The officer then said that because she had refused to let the Israeli authorities access her private Facebook account, she was being denied entry because of her “hostile behavior towards Israel.”
A paper they wanted her to sign stated that the formal reason for denial of entry was “prevention of illegal immigration considerations,” Kiswani said. She refused to sign the paper, and was eventually put on a bus to the Jordanian border around 2am.
Back at her relatives’ home in Amman, Kiswani said that this experience has only intensified her determination to keep working for justice in Palestine.
“This [denial of entry to my homeland] is what millions of Palestinians in refugee camps and in different places around the world are facing,” Kiswani explained.
“Now my American citizenship doesn’t give me any privilege when it comes to Israel anymore, and I’m in the same position as they are. I’ve already faced my biggest fear when it came to activism — being denied at the border.”
She said that now that the fear is gone, “I can be even more upfront and forefront and vocal and really strong about my activism and about my beliefs … I’m going to go back as motivated and as strong as possible.”
“I don’t regret my activism,” she added. “We want a free Palestine for all, not just for some. With that message, we can really galvanize the community and solidarity organizations in New York and across the nation to continue working as hard as ever for Palestine liberation and human rights and justice and freedom.”

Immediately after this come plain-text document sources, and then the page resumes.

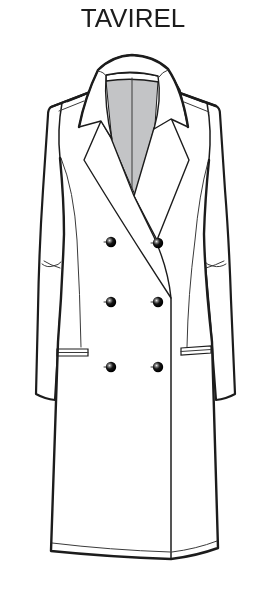
<!DOCTYPE html>
<html lang="en">
<head>
<meta charset="utf-8">
<title>Double-breasted coat</title>
<style>
:root {
  --paper: #ffffff;
  --ink: #1c1c1c;
  --seam: #3a3a3a;
  --lining: #c3c4c6;
}
html, body { margin: 0; background: var(--paper); overflow: hidden; }
.sheet { display: block; width: 270px; height: 600px; background: var(--paper); }
.heading { font: 400 26px "Liberation Sans", sans-serif; fill: var(--ink); text-anchor: middle; }
.panel { fill: var(--paper); stroke: var(--ink); stroke-width: 2.2; stroke-linejoin: round; }
.body-fill { fill: var(--paper); }
.lapel { fill: var(--paper); stroke: var(--ink); stroke-width: 1.4; stroke-linejoin: round; }
.lining { fill: var(--lining); stroke: var(--ink); stroke-width: 1; }
.seam { fill: none; stroke: var(--seam); stroke-width: 1; stroke-linecap: round; }
.edge { fill: none; stroke: var(--ink); stroke-width: 1.5; stroke-linecap: round; }
.outline { fill: none; stroke: var(--ink); stroke-width: 2.4; stroke-linecap: round; stroke-linejoin: round; }
.pocket { fill: var(--paper); stroke: var(--ink); stroke-width: 1.2; }
</style>
</head>
<body>
<svg class="sheet" viewBox="0 0 270 600">
  <defs>
    <radialGradient id="button-shine" cx="0.36" cy="0.36" r="0.6">
      <stop offset="0" stop-color="#e8e8e8"/>
      <stop offset="0.25" stop-color="#777777"/>
      <stop offset="0.55" stop-color="#151515"/>
      <stop offset="1" stop-color="#000000"/>
    </radialGradient>
    <g id="button">
      <path class="seam" d="M-7 0H0"/>
      <circle r="5.2" fill="url(#button-shine)"/>
    </g>
  </defs>

  <text class="heading" x="133" y="27">TAVIREL</text>

  <g id="sleeves">
    <path class="panel" d="M90 92L51 107Q48 109 48 115L43 190Q39 250 38 310L36 394Q45 399 55 400L60 318L68 230V102Z"/>
    <path class="panel" d="M177 92L216 106Q220 108 220 114L225 190Q229 240 231 300L235 394Q226 399 216 400L210 320L202 230V102Z"/>
  </g>

  <g id="body">
    <path class="body-fill" d="M92 93L63 104Q57 130 60 165Q64 200 64 234Q62 290 58 342L51 551Q110 557 171 559Q196 556 218 548L212 342Q205 280 204 234Q205 200 209 165Q211 130 206 104L177 93Z"/>
    <path class="edge" d="M62 103Q57 130 60 158M207 103Q212 130 209 160"/>
    <path class="seam" d="M59 111L84 101M184 102L209 112"/>
    <path class="seam" d="M61 158Q74 190 77 240Q80 295 81 347M208 162Q199 195 195 240Q188 295 187 347"/>
    <path class="seam" d="M52 543Q110 550 170 552M172 552Q196 549 217 541"/>
  </g>

  <g id="elbow-folds">
    <path class="seam" d="M42 264Q47 268 53 266Q59 265 61 262M44 261Q50 265 60 268"/>
    <path class="seam" d="M226 264Q220 268 213 266Q207 265 205 262M224 261Q216 265 206 268"/>
  </g>

  <g id="pockets">
    <path class="pocket" d="M57 349H88V356H57Z"/>
    <path class="pocket" d="M181 348L211 346V353L181 355Z"/>
    <path class="seam" d="M58 352.5H88M181 351.5L211 349.5"/>
  </g>

  <g id="silhouette">
    <path class="outline" d="M60 158Q64 200 64 234Q62 290 58 342L51 551Q110 557 171 559Q196 556 218 548L212 342Q205 280 204 234Q205 200 209 160"/>
    <path class="outline" d="M90 92L51 107M177 92L216 106"/>
  </g>

  <g id="neckline">
    <path class="lining" d="M106 81Q132 73 158 81L155 125L135 195L112 142Z"/>
    <path class="lapel" d="M106 75Q132 70 159 76V82Q132 77 106 81Z"/>
    <path class="seam" d="M132 78V188"/>
  </g>

  <g id="lapels">
    <path class="lapel" d="M171 118L189 160L157 240L134 196L154 128Z"/>
    <path class="lapel" d="M101 121L84 160Q119 218 171 298Q168 268 154 237L134 196L111 138Z"/>
    <path class="edge" d="M171 298V558"/>
  </g>

  <g id="collar">
    <path class="lapel" d="M98 70Q112 56 132 55Q154 56 168 69L180 90L188 127L171 119L154 129Q162 100 158 76Q132 69 106 75Q104 106 112 139L101 121L79 127Q85 97 98 70Z"/>
    <path class="outline" d="M79 127Q85 97 98 70Q112 56 132 55Q154 56 168 69Q182 90 188 127"/>
    <path class="seam" d="M98 71Q104 72 106 76M168 70Q162 72 159 77"/>
  </g>

  <g id="buttons">
    <use href="#button" x="111" y="242"/>
    <use href="#button" x="158" y="243"/>
    <use href="#button" x="111" y="302"/>
    <use href="#button" x="158" y="302"/>
    <use href="#button" x="111" y="367"/>
    <use href="#button" x="158" y="367"/>
  </g>
</svg>
</body>
</html>
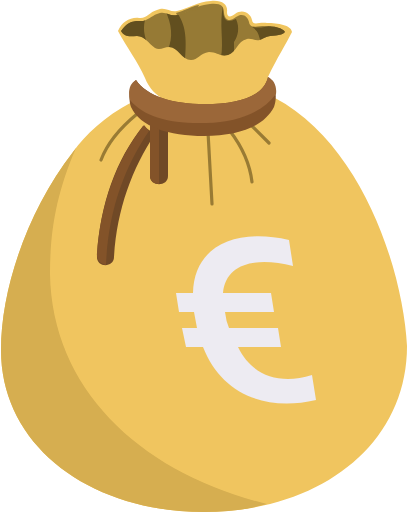
<!DOCTYPE html>
<html lang="en">
<head>
<meta charset="utf-8">
<title>Euro money bag</title>
<style>
:root {
  --paper: #ffffff;
  --sack: #f0c55f;
  --sack-shade: #d6ae50;
  --crease: #997b34;
  --lining: #967a35;
  --lining-dark: #624f1f;
  --rope: #9b6739;
  --rope-shade: #835329;
  --rope-dark: #704926;
  --euro: #edebf2;
}
html, body { margin: 0; background: var(--paper); overflow: hidden; }
svg { display: block; width: 408px; height: 512px; }
.sack { fill: var(--sack); }
.sack-shade { fill: var(--sack-shade); }
.creases { fill: none; stroke: var(--crease); stroke-width: 3.2; stroke-linecap: round; }
.lining { fill: var(--lining); }
.lining-dark { fill: var(--lining-dark); }
.rope { fill: var(--rope); }
.rope-shade { fill: var(--rope-shade); }
.rope-dark { fill: var(--rope-dark); }
.euro { fill: var(--euro); }
</style>
</head>
<body>
<svg viewBox="0 0 408 512" role="img" aria-label="Tied money bag with a euro sign">
  <defs>
    <path id="sack-body" d="M132 102C104 117 86 134 73 152C28 210 1 288 1 350C1 446 90 512 204 512C318 512 407 446 407 346C403 270 362 144 275 98Z"/>
    <path id="mouth-opening" d="M121 31C127 23 131 21 139 21C147 22 151 16 157 14C166 10 169 17 177 15C190 12 196 5 210 4C221 3 224 6 224 13C225 21 230 22 236 17C243 12 248 17 249 22C250 29 257 26 265 26C274 26 283 28 285 32C281 37 272 34 264 38C256 43 254 38 247 39C237 41 237 52 228 55C220 57 217 52 209 52C200 53 198 60 191 60C182 60 178 47 169 47C164 47 160 51 155 48C148 43 146 37 137 36C131 36 125 38 121 31Z"/>
    <clipPath id="inside-body"><use href="#sack-body"/></clipPath>
    <clipPath id="inside-mouth"><use href="#mouth-opening"/></clipPath>
  </defs>

  <g id="body">
    <use href="#sack-body" class="sack"/>
    <path class="sack-shade" clip-path="url(#inside-body)" d="M76 148C56 194 50 232 50 274C52 392 144 474 267 504L204 520H0V148Z"/>
  </g>

  <g id="creases" class="creases">
    <path d="M137 114C120 128 107 144 101 160"/>
    <path d="M208 132L212 204"/>
    <path d="M230 131C243 148 250 165 252 182"/>
    <path d="M249 123L269 143"/>
  </g>

  <g id="neck">
    <path class="sack" d="M118 31C122 22 130 17 139 18C147 19 149 12 157 10C166 6 170 13 177 11C190 8 197 2 211 1C223 0 228 5 227 12C227 17 230 18 235 14C243 8 251 14 252 20C253 26 258 22 267 23C278 23 291 25 292 32C286 44 277 58 268 77C266 101 240 108 206 108C172 108 153 98 145 78C138 62 126 46 118 31Z"/>
    <use href="#mouth-opening" class="lining"/>
    <g class="lining-dark" clip-path="url(#inside-mouth)">
      <path d="M116 28C126 20 136 20 145 20C143 28 144 34 147 43L120 40Z"/>
      <path d="M165 10L178 14C185 25 187 36 185 60L168 49C173 38 172 24 165 10Z"/>
      <path d="M223 6C223 19 225 24 236 19C240 28 238 36 234 42L234 58L221 57C224 42 219 24 223 6Z"/>
      <path d="M252 27C262 29 269 25 275 26C279 29 286 26 288 33L262 44C258 36 260 32 252 27Z"/>
    </g>
    <path class="lining" d="M176 13C185 11 191 6 199 5L197 10C190 9 184 15 177 15Z"/>
  </g>

  <g id="rope">
    <path class="rope-dark" d="M143 126C116 160 100 204 97 256C96 268 114 268 114 257C117 209 132 169 155 134Z"/>
    <path class="rope-shade" d="M144 125C118 158 101 201 97 253C96 260 101 264 106 265C108 214 123 169 149 131Z"/>
    <path class="rope-dark" d="M150 122V176C150 187 168 187 168 176V126Z"/>
    <path class="rope-shade" d="M150 122V176C150 181 154 184 159 184V124Z"/>
    <path class="rope-shade" d="M136 80C129 86 128 98 131 107C140 127 169 136 204 136C240 136 264 126 274 107C277 98 277 87 268 77C264 96 239 104 205 104C172 104 147 96 136 80Z"/>
    <path class="rope" d="M136 80C129 84 128 92 130 100C144 117 170 124 206 123C238 122 263 112 276 94C277 86 274 80 268 77C264 96 239 104 205 104C172 104 147 96 136 80Z"/>
  </g>

  <path id="euro-sign" class="euro" d="M289 240L293 266C258 257 226 262 223 293H271L274 312H225Q226 321 229 328H278L281 347H238C252 376 280 385 312 375L316 400C264 412 221 393 203 347H186L182 328H197L194 312H179L176 293H193C194 245 237 228 289 240Z"/>
</svg>
</body>
</html>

- denial of entry
- allenby crossing
- Palestinian Americans
- US State Department
- Students for Justice in Palestine
- Nerdeen Kiswani
- West Bank
- Ben-Gurion airport
- Tel Aviv
- Mike Coogan
- Susan Abulhawa
- George Khoury
- San Francisco
- Brooklyn Nets
- Leonard Petlakh
- Hunter College
- New York City